First Page



Companies use everyday applications and personal devices to collect deeply personal information about a user’s body and health. While this “intimate health data” includes seemingly innocuous information about fitness activities and basic vitals, it also includes extremely private information about the user’s health, such as chronic conditions and reproductive health. However, consumers have no established rights over the intimate health data shared on their devices. Believing that these technologies are created for their benefit, consumers hand over the most intimate aspects of their lives through health-related applications relying on the promise that their data will remain private. Today, the intimate health data of unaware consumers is collected and sold to third-party data brokers who then repackage the data, label it, and sell it to the highest bidder: advertisers, corporations, and most concerning of all—the government and law enforcement agencies. This ability for governmental entities to simply purchase intimate health data from third-party data brokers violates the Fourth Amendment of the United States Constitution.

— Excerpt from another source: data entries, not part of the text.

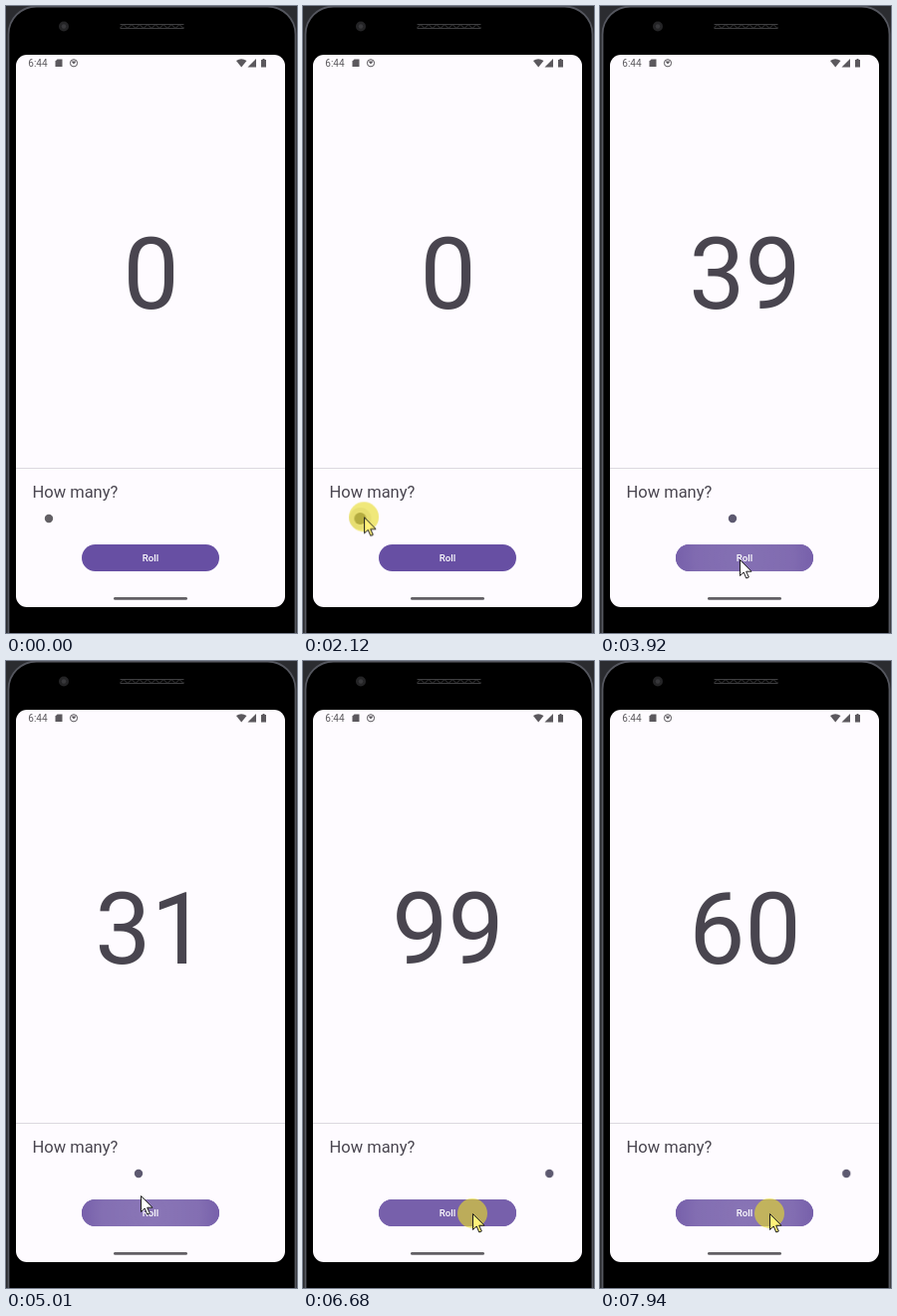
An HTML page for the animation above (8 s loop, 292 by 630 pixels).

```html
<!DOCTYPE html>
<html lang="en">
<head>
<meta charset="utf-8">
<title>Dice roller</title>
<style>
  html, body { margin: 0; width: 100%; height: 100%; overflow: hidden; background: #2b2c30; }
  svg { display: block; width: 292px; height: 630px; font-family: Roboto, sans-serif; }
  .ink { fill: #49454f; }
  .status { fill: #5b585d; }
  #cursor, #thumb, #halo, #hover { animation: 8s linear infinite; }
  #cursor { animation-name: point; }
  #thumb { animation-name: slide; }
  #halo { animation-name: halo; }
  #hover { animation-name: hover; }

  @keyframes point {
    0%, .86% { transform: translate(260px, 660px); }
    .87% { transform: translate(224px, 613px); }
    2.3%, 4.8% { transform: translate(50px, 521px); }
    8.5%, 12.5% { transform: translate(122px, 559px); }
    16%, 17% { transform: translate(77px, 529px); }
    20.5%, 25.6% { transform: translate(47px, 513px); }
    31.3%, 34.1% { transform: translate(135px, 515px); }
    36.5%, 59.5% { transform: translate(140px, 556px); }
    62.3%, 63% { transform: translate(135px, 537px); }
    67.5%, 69.1% { transform: translate(135px, 514px); }
    73.8%, 74.8% { transform: translate(277px, 515px); }
    78.5%, 100% { transform: translate(170px, 555px); }
  }
  @keyframes slide {
    0%, 25.6% { transform: translate(43px, 515px); fill: #636065; }
    31.3%, 69.1% { transform: translate(133px, 515px); fill: #5d5970; }
    72.8%, 100% { transform: translate(247.2px, 515px); fill: #5d5970; }
  }
  @keyframes halo {
    0%, 19.5% { opacity: 0; }
    20.5%, 34.5% { opacity: 1; }
    36%, 66.5% { opacity: 0; }
    67.5%, 74.5% { opacity: 1; }
    76%, 100% { opacity: 0; }
  }
  @keyframes hover {
    0%, 7% { opacity: 0; }
    8.5%, 17% { opacity: 1; }
    19%, 37% { opacity: 0; }
    38.5%, 63% { opacity: 1; }
    65%, 78% { opacity: 0; }
    79.5%, 99.9% { opacity: 1; }
    100% { opacity: 0; }
  }
</style>
</head>
<body>
<svg viewBox="0 0 292 630">
  <defs>
    <radialGradient id="glow" gradientUnits="userSpaceOnUse" cx="145" cy="555" r="70">
      <stop offset="0" stop-color="#fff" stop-opacity=".15"/>
      <stop offset=".7" stop-color="#fff" stop-opacity=".1"/>
      <stop offset="1" stop-color="#fff" stop-opacity="0"/>
    </radialGradient>
    <pattern id="mesh" width="8" height="7" x="114" y="17" patternUnits="userSpaceOnUse">
      <path d="M0 1.500H8M0 5.500H8M0 5.500L4 1.500L8 5.500" fill="none" stroke="#3e3e40"/>
    </pattern>
  </defs>

  <!-- phone -->
  <rect x="2.500" y=".5" width="288" height="660" rx="28" stroke="#55575f" stroke-width="1.800"/>
  <circle cx="58" cy="20.500" r="5" fill="#242426"/>
  <circle cx="58" cy="20.500" r="2.200" fill="#38383b"/>
  <rect x="114" y="17" width="65" height="7" rx="3.500" fill="url(#mesh)"/>
  <rect x="10" y="49" width="270" height="555" rx="11" fill="#fefbff"/>

  <!-- status bar -->
  <g class="status">
    <text x="22.300" y="61" font-size="10">6:44</text>
    <path d="M51.500 53.500H56.500V61H49.500V55.500Z"/>
    <circle cx="68" cy="57.300" r="3.600" fill="none" stroke="#5b585d"/>
    <path d="M65.500 55.500H70.500L68 58.500Z"/>
    <path d="M231 55Q236 51.500 241.500 55L236.200 61.500Z"/>
    <path d="M251 53V61.500H242.500Z"/>
    <path d="M256 54H257.500V53H259.500V54H261V61.500H256Z"/>
  </g>

  <text id="total" class="ink" x="145.500" y="303.700" font-size="100" text-anchor="middle">0</text>
  <path d="M10 464.500H280" stroke="#dcd9df"/>
  <text class="ink" x="26.500" y="493.600" font-size="16.500">How many?</text>

  <g id="thumb" fill="#636065">
    <g id="halo">
      <circle r="11" fill="#e6e3e8"/>
      <circle r="6"/>
    </g>
    <circle r="4.200"/>
  </g>

  <!-- button -->
  <rect x="76" y="541" width="138" height="27" rx="13.500" fill="#674fa3"/>
  <rect id="hover" x="76" y="541" width="138" height="27" rx="13.500" fill="#7760ab"/>
  <rect id="ripple" x="76" y="541" width="138" height="27" rx="13.500" fill="url(#glow)" opacity="0"/>
  <text x="145" y="558" font-size="9.600" font-weight="500" letter-spacing=".07" text-anchor="middle" fill="#fff">Roll</text>
  <rect x="108" y="594" width="74" height="2.800" rx="1.400" fill="#625f64"/>

  <g id="cursor">
    <circle id="press" r="15" fill="#e6dc28" fill-opacity=".62" visibility="hidden"/>
    <path id="arrow" d="M.5 .5V16.500L4.200 13L6.800 19L9.300 18L6.700 12.200H12Z" fill="#fff" stroke="#1c1c1c"/>
  </g>
</svg>
<script>
  const LOOP = 8000, HOLD = 110, ROLL_DELAY = 65, FADE = 600;
  // [press time, rolled total]
  const rolls = [
    [3200, 14], [3500, 27], [3800, 39], [4100, 22], [4400, 18], [4650, 31],
    [6600, 99], [6920, 46], [7240, 73], [7560, 28], [7870, 60]
  ];
  const drags = [[1700, 2560], [5470, 5960]];
  const presses = [...rolls.map(([t]) => [t, t + HOLD]), ...drags];
  const [total, ripple, press, arrow] =
    ['total', 'ripple', 'press', 'arrow'].map(id => document.getElementById(id));
  const clamp = x => Math.max(0, Math.min(1, x));
  const glow = age => clamp((age - HOLD) / 90) * clamp((FADE - age) / 250);

  function draw(now) {
    const t = now % LOOP;
    const rolled = rolls.filter(([at]) => t >= at + ROLL_DELAY).pop();
    const value = String(rolled ? rolled[1] : 0);
    if (total.textContent !== value) total.textContent = value;

    ripple.setAttribute('opacity', Math.max(...rolls.map(([at]) => glow(t - at))));

    const down = presses.some(([from, to]) => t >= from && t < to);
    press.setAttribute('visibility', down ? 'visible' : 'hidden');
    arrow.setAttribute('fill', down ? '#fff27a' : '#fff');
    requestAnimationFrame(draw);
  }
  requestAnimationFrame(draw);
</script>
</body>
</html>
```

To discourage the overreach of arbitrary law enforcement, the Fourth Amendment protects individuals from unreasonable searches and seizures. Without a warrant, governmental entities may purchase intimate health data from third-party data brokers, constituting an unreasonable search in violation of the Fourth Amendment. This Comment examines the use of third-party data brokers by government agencies to collect and analyze intimate health data. In doing so, this Comment advocates for greater accountability in government data collection practices and proposes legislative solutions to regulating the government’s purchase of intimate health data.